The recent COVID-19 pandemic has brought attention to a larger threat to human health: climate change. With global warming on the rise, the impact on human health is a frightening understatement, particularly for those who are less fortunate. Here are four ways that climate change could potentially threaten human life.
India, being the natural habitat of mosquitoes, is not immune to their threat. Although strides have been made in pest control, global warming is creating optimal conditions for mosquito infestation. Studies show that mosquitoes are migrating to higher altitudes and latitudes, benefiting from increased rainfall and longer breeding periods caused by rising temperatures.
Lyme disease, caused by deer ticks, is a concern in India. Symptoms include flu-like symptoms such as fever, joint pain and a rash. Untreated, it can affect the heart, joints, and nervous system. Lyme disease outbreaks have been linked to climate change with higher risks in residential areas adjacent to forests.
Hay fever, one of the most common outdoor allergies, affects one in four Indians. Studies show that pollen production is increasing each year due to the increased concentration of carbon dioxide in the air. The combination of this and earlier flowering periods could lead to an increase in pollen-related hospitalizations.
With global warming continuing, the Arctic’s frozen soil is thawing, potentially awakening dormant zombie germs that are highly resistant to modern antibiotics, causing diseases that could disrupt ecosystems and endanger human health. Scientists predict a two-thirds chance of permafrost thaw by 2100.
Climate change remains a significant challenge that threatens human life and the planet as a whole.

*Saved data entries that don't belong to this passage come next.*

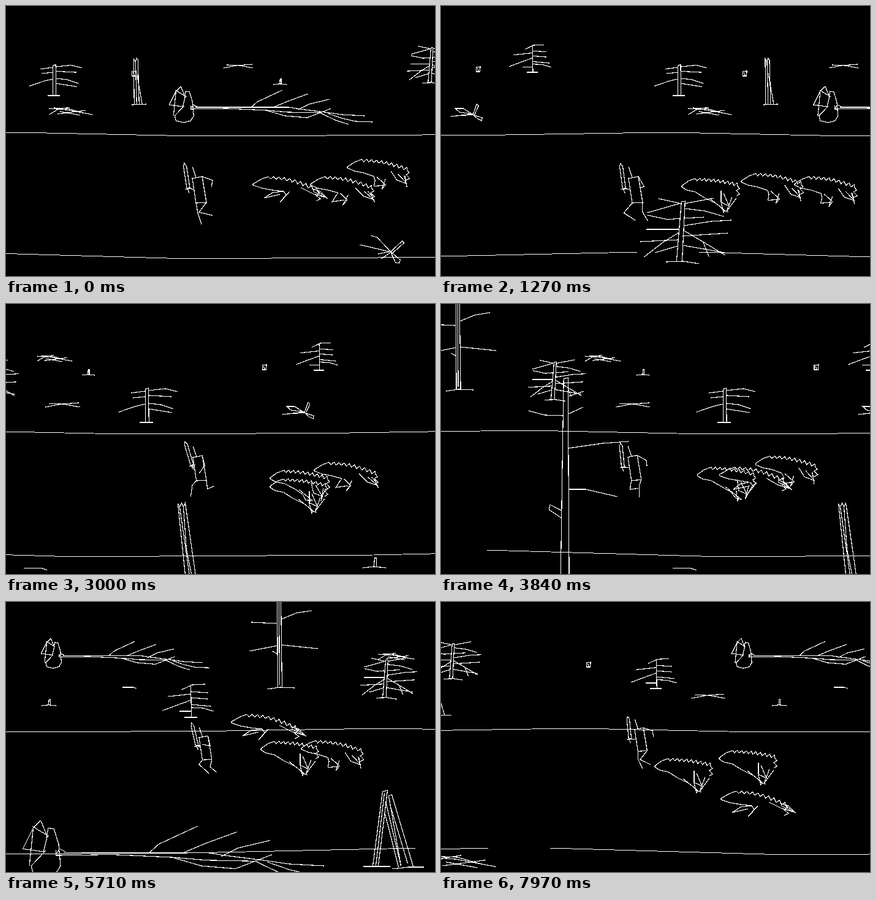
Write an HTML page that moves like this. It is 700 px wide and 440 px high and loops after 8000 ms.

```html
<!DOCTYPE html>
<html lang="en">
<head>
<meta charset="utf-8">
<title>Wolf chase</title>
<style>
html, body { margin: 0; width: 100%; height: 100%; overflow: hidden; background: #000; }
svg { display: block; width: 700px; height: 440px; overflow: hidden; }
path { fill: none; stroke: #fff; stroke-width: 1.2; vector-effect: non-scaling-stroke; shape-rendering: crispEdges; }
.ground { stroke-width: 1; }
</style>
</head>
<body>
<svg id="stage" viewBox="0 0 700 440"></svg>
<script>
const LOOP = 8000;
const stage = document.getElementById('stage');
const TAU = Math.PI * 2;
const mix = (a, b, k) => a + (b - a) * k;

function addPath(d = '', className = '') {
  const path = document.createElementNS('http://www.w3.org/2000/svg', 'path');
  path.setAttribute('d', d);
  path.setAttribute('class', className);
  return stage.appendChild(path);
}

// Piecewise linear value of a track.
function sample(times, values, t) {
  let i = 0;
  while (i < times.length - 2 && t > times[i + 1]) i++;
  return mix(values[i], values[i + 1], (t - times[i]) / (times[i + 1] - times[i]));
}

const TIMES = [0, 1270, 3000, 4640, 5710, 6770, 7970];
const TRAVEL = [0, 40.6, 92.6, 146.3, 175.7, 205.1, 235.6];

// Depth grows linearly down the stage; it sets both size and scroll speed.
const depth = y => y + 284;
const speed = y => depth(y) * 0.01775;

// Each kind of scenery: anchor x, ground y, outline.
const KINDS = {
  pine: [230, 193, `M227 193L227 139L232 137L233 193M218 193L240 193M204 145L227 142M207 153L227 151
    M184 176L210 167L227 163M232 141L260 138L280 143M233 149L270 151M233 162L252 164L273 171M233 171L271 177`],
  snag: [212, 161, `M209 160L208 86L211 91L213 85L215 88L217 160M211 91L213 160M213 110L222 160M205 161L229 160`],
  broken: [300, 470, `M295 470L280 325L283 331L286 324L289 331L292 324L313 470M283 331L303 470M289 331L294 400L308 470`],
  fallen: [290, 190, `M285 131L277 139L266 161L288 164L292 148L285 131M276 137L294 148M277 140L273 179
    M290 163L275 179L277 187L290 190L301 187L306 179L304 156L299 140L293 139L291 149M301 162L301 167L305 161L311 164
    M309 165L461 165L480 168L520 173L548 177L585 179M301 168L360 167L425 170L460 173L512 174
    M400 165L410 156L451 137M436 165L460 155L493 143M476 169L494 160L528 152
    M424 170L455 179L491 182L512 174L530 167M512 174L537 186L559 193M525 175L548 183L570 188L598 189`],
  brush: [105, 180, `M70 179L85 170L104 167M70 169L98 171L141 179M78 168L100 169L125 176M88 174L121 180M84 178L130 172`],
  twigs: [379, 101, `M355 101L376 97L402 95M360 96L381 97L403 101`],
  post: [601, 430, `M582 430L600 428L620 430M600 428L601 414L604 414L604 428`],
  fir: [390, 418, `M384 416L392 319L398 318L393 416M367 417L395 416L421 420M355 314L392 322M336 337L392 321
    M337 341L370 348L390 346M335 364L388 364M325 384L387 381M331 409L362 385L388 369M349 402L386 391
    M397 322L445 313M397 330L430 334L461 343M396 346L429 344M396 358L440 351L474 349M394 375L468 370
    M396 366L430 386L463 406M394 390L463 402M427 384L437 409`],
  uprooted: [628, 420, `M577 389L628 401L605 377L595 374M607 404L628 400L646 383L649 386L630 403
    M612 412L628 401L643 414L641 419L635 418L628 402L631 411`],
  weed: [52, 187, `M16 180L52 176L30 173L23 167L36 167L52 177L58 160L61 163L54 178L67 182L66 187L60 184L52 177L27 179`],
  stub: [60, 107, `M57 100L64 99L63 107L57 107ZM59 101L61 106`],
  larch: [55, 188, `M55 135L56 188M44 188L65 188M40 143L57 135L78 134M18 154L55 150M9 177L30 169L55 160M36 178L55 178
    M55 146L83 148M56 156L82 158M56 167L88 170M56 172L75 173L92 178`],
  mast: [224, 140, `M221 -10L222 140M227 -10L229 139M224 -10L225 135M205 142L225 139L250 140M179 33L220 35M228 28L252 18L277 14
    M176 80L222 71M229 70L287 76M213 80L222 85`],
  trunk: [544, 450, `M536 450L541 122L548 120L550 450M550 150L574 142M541 182L510 181L484 174M549 179L573 168
    M549 235L605 227L647 224M549 302L577 302L629 314M538 349L517 335L519 327L538 337`],
  poles: [250, 431, `M226 430L242 309L250 307L235 430M231 430L245 311M246 345L268 432M247 325L272 430L252 316L257 314L292 431
    M254 330L283 426M211 431L255 431M258 435L284 432L310 432`],
  stick: [200, 140, `M190 139L207 139L213 141`]
};

// Kind, x and ground y at a given travel distance.
const SCENERY = [
  ['pine', 79, 146, 0], ['snag', 212, 161, 0], ['fallen', 290, 190, 0], ['brush', 105, 178, 0],
  ['twigs', 379, 101, 0], ['post', 447, 128, 0], ['fir', 692, 126, 0], ['uprooted', 628, 420, 0],
  ['fir', 390, 418, 40.6], ['weed', 52, 187, 40.6], ['stub', 60, 107, 40.6], ['stub', 495, 114, 40.6],
  ['larch', 149, 108, 40.6], ['pine', 230, 193, 92.6], ['broken', 300, 470, 92.6], ['brush', 79, 94, 92.6],
  ['twigs', 92, 168, 92.6], ['post', 134, 116, 92.6], ['post', 601, 430, 92.6], ['stick', 45, 432, 92.6],
  ['fir', 388, 157, 146.3], ['larch', 55, 188, 146.3], ['mast', 224, 140, 146.3], ['trunk', 544, 450, 146.3],
  ['poles', 249, 431, 146.3], ['fallen', 77, 108, 175.7], ['fallen', 64, 447, 175.7], ['post', 70, 169, 175.7],
  ['stick', 200, 140, 175.7], ['twigs', 197, 157, 205.1], ['larch', 121, 141, 205.1], ['stub', 29, 106, 205.1],
  ['fir', 17, 126, 235.6], ['poles', -22, 184, 235.6], ['brush', 34, 433, 235.6]
].map(([kind, x, y, when]) => {
  const [ax, ay, d] = KINDS[kind];
  const path = addPath(d);
  const scale = depth(y) / depth(ay);
  return travel => {
    const left = x + speed(y) * (travel - when);
    path.setAttribute('transform', `translate(${left.toFixed(2)} ${y}) scale(${scale}) translate(${-ax} ${-ay})`);
  };
});

// Ground lines: one low hill repeated.
const HILL = 'M-800 10L-450 8L-80 0L20 0L370 10L540 10';
function groundLine(peak, y, pace, sx, sy) {
  const period = 1340 * sx;
  const paths = [-1, 0, 1].map(() => addPath(HILL, 'ground'));
  return travel => {
    const x = (peak + pace * (travel - TRAVEL[1]) + period * 4) % period;
    paths.forEach((path, i) =>
      path.setAttribute('transform', `translate(${x + (i - 1) * period} ${y}) scale(${sx} ${sy})`));
  };
}
const grounds = [groundLine(385, 206.5, 8.77, 0.694, 0.5), groundLine(400, 401, 12.5, 1, 1)];

const line = points => 'M' + points.map(([x, y]) => `${x.toFixed(1)} ${y.toFixed(1)}`).join('L');
function chain(x, y, ...steps) {
  const points = [[x, y]];
  for (let i = 0; i < steps.length; i += 2) points.push([x += steps[i], y += steps[i + 1]]);
  return line(points);
}

// Run cycle: phase, thigh, shin, upper arm, forearm.
const STRIDE = [
  [0, -7, 7, -3, 20, 4, 17, -10, 14],
  [0.2, 3, 16, 6, 19, 17, 6, -2, 11],
  [0.35, -4, 13, 12, 13, 17, 4, 8, 11],
  [0.5, 2, 15, 11, -5, 17, 6, 4, 12],
  [0.7, -12, 16, 22, 5, 12, 14, -4, 6],
  [0.8, -14, 16, 18, 14, 9, 17, -8, 1],
  [0.87, -6, 8, 18, 16, 4, 18, -14, -3],
  [1, -7, 7, -3, 20, 4, 17, -10, 14]
];
const STRIDE_TIMES = STRIDE.map(row => row[0]);
const stride = (phase, from) => [0, 1, 2, 3].map(i =>
  sample(STRIDE_TIMES, STRIDE.map(row => row[from + i]), ((phase % 1) + 1) % 1));

const RUNNER = {
  x: [304, 306, 305, 305, 315, 310, 316],
  y: [280, 280, 249, 248, 220, 279, 207],
  phase: [0.2, 2.78, 6, 9.05, 10.87, 13.25, 15.25]
};
const body = addPath();
const sword = addPath('M-2 0L-3 -36L-1 -41L2 -36L3 0ZM-5 1L6 1M-1 1L1 8');

function drawRunner(t) {
  const [x, y, phase] = [RUNNER.x, RUNNER.y, RUNNER.phase].map(track => sample(TIMES, track, t));
  const reach = Math.max(0, Math.cos(TAU * phase));
  const hand = [-9 + 7 * reach, 18 - 4 * reach];
  const place = `translate(${x} ${y}) scale(${(y + 359) / 638})`;
  body.setAttribute('d', 'M0 1L16 -2L23 40L6 41ZM0 -18L6 -1' +
    line([[3, 19], hand]) +
    chain(16, -2, ...stride(phase, 5)) +
    chain(6, 41, ...stride(phase, 1)) +
    chain(23, 40, ...stride(phase + 0.5, 1)));
  body.setAttribute('transform', place);
  sword.setAttribute('transform', `${place} translate(${hand}) rotate(${-4 - 11 * reach})`);
}

// Wolf strokes as x, y pairs: stretched pose, then gathered pose.
const WOLF = [
  [[0, 2, 15, 7, 32, 10, 50, 12], [0, 2, 8, 7, 22, 10, 36, 19, 46, 20, 58, 30].slice(0, 8)],
  [[50, 12, 32, 14, 18, 23, 44, 17], [36, 19, 58, 30, 68, 40, 76, 43]],
  [[50, 12, 54, 18, 44, 30, 60, 12], [46, 21, 70, 40, 68, 44, 64, 28]],
  [[78, 6, 98, 16, 118, 22, 98, 12], [64, 8, 64, 27, 77, 33, 68, 12]],
  [[96, 8, 110, 12, 122, 24, 106, 12], [89, 20, 80, 32, 73, 42, 82, 18]]
];

function wolfOutline(gather) {
  const at = (a, b) => mix(a, b, gather);
  const back = [[0, 2], [0, 0], [at(14, 11), -8], [at(25, 22), -12]];
  const teeth = 9;
  for (let i = 1; i <= teeth; i++) {
    const k = i / teeth;
    const x = mix(at(25, 22), at(104, 90), k);
    const y = mix(-11, at(8, -3), k) - at(5, 2) * Math.sin(Math.PI * k);
    back.push([x - 5, y + 2.5], [x, y - 1.5]);
  }
  const [x, y] = back[back.length - 1];
  back.push([x + 1, y + 5], [x + 4, y + 9], [x - 1, y + 12], [x + at(6, 4), y + 18], [x - 1, y + 21]);
  const strokes = WOLF.map(([stretched, gathered]) => {
    const p = stretched.map((v, i) => at(v, gathered[i]));
    return line([0, 2, 4, 6].map(i => [p[i], p[i + 1]]));
  });
  return line(back) + strokes.join('');
}

const wolves = [
  { x: [403, 393, 431, 406, 368, 358, 349], y: [290, 293, 297, 260, 195, 262, 267],
    phase: [0, 2.5, 6.5, 10.2, 12, 14.2, 16.5] },
  { x: [497, 490, 431, 477, 416, 432, 457], y: [290, 285, 283, 273, 239, 260, 320],
    phase: [0.2, 2.25, 6.35, 9.75, 11.5, 14, 17] },
  { x: [557, 577, 503, 523, 482, 457, 454], y: [262, 290, 270, 250, 238, 214, 254],
    phase: [0.25, 2.75, 6.2, 9.2, 11.25, 13.5, 15.5] }
].map(track => {
  const path = addPath();
  return t => {
    const [x, y, phase] = [track.x, track.y, track.phase].map(values => sample(TIMES, values, t));
    path.setAttribute('d', wolfOutline((1 - Math.cos(TAU * phase)) / 2));
    path.setAttribute('transform', `translate(${x} ${y})`);
  };
});

const start = performance.now();
function draw() {
  const t = (performance.now() - start) % LOOP;
  const travel = sample(TIMES, TRAVEL, t);
  SCENERY.forEach(move => move(travel));
  grounds.forEach(move => move(travel));
  drawRunner(t);
  wolves.forEach(move => move(t));
  requestAnimationFrame(draw);
}
draw();
</script>
</body>
</html>
```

Awareness and action are necessary to combat this threat and keep humans, wildlife, and the environment healthy.
To stay updated about the weather, science, space and COVID-19, download The Weather Channel app.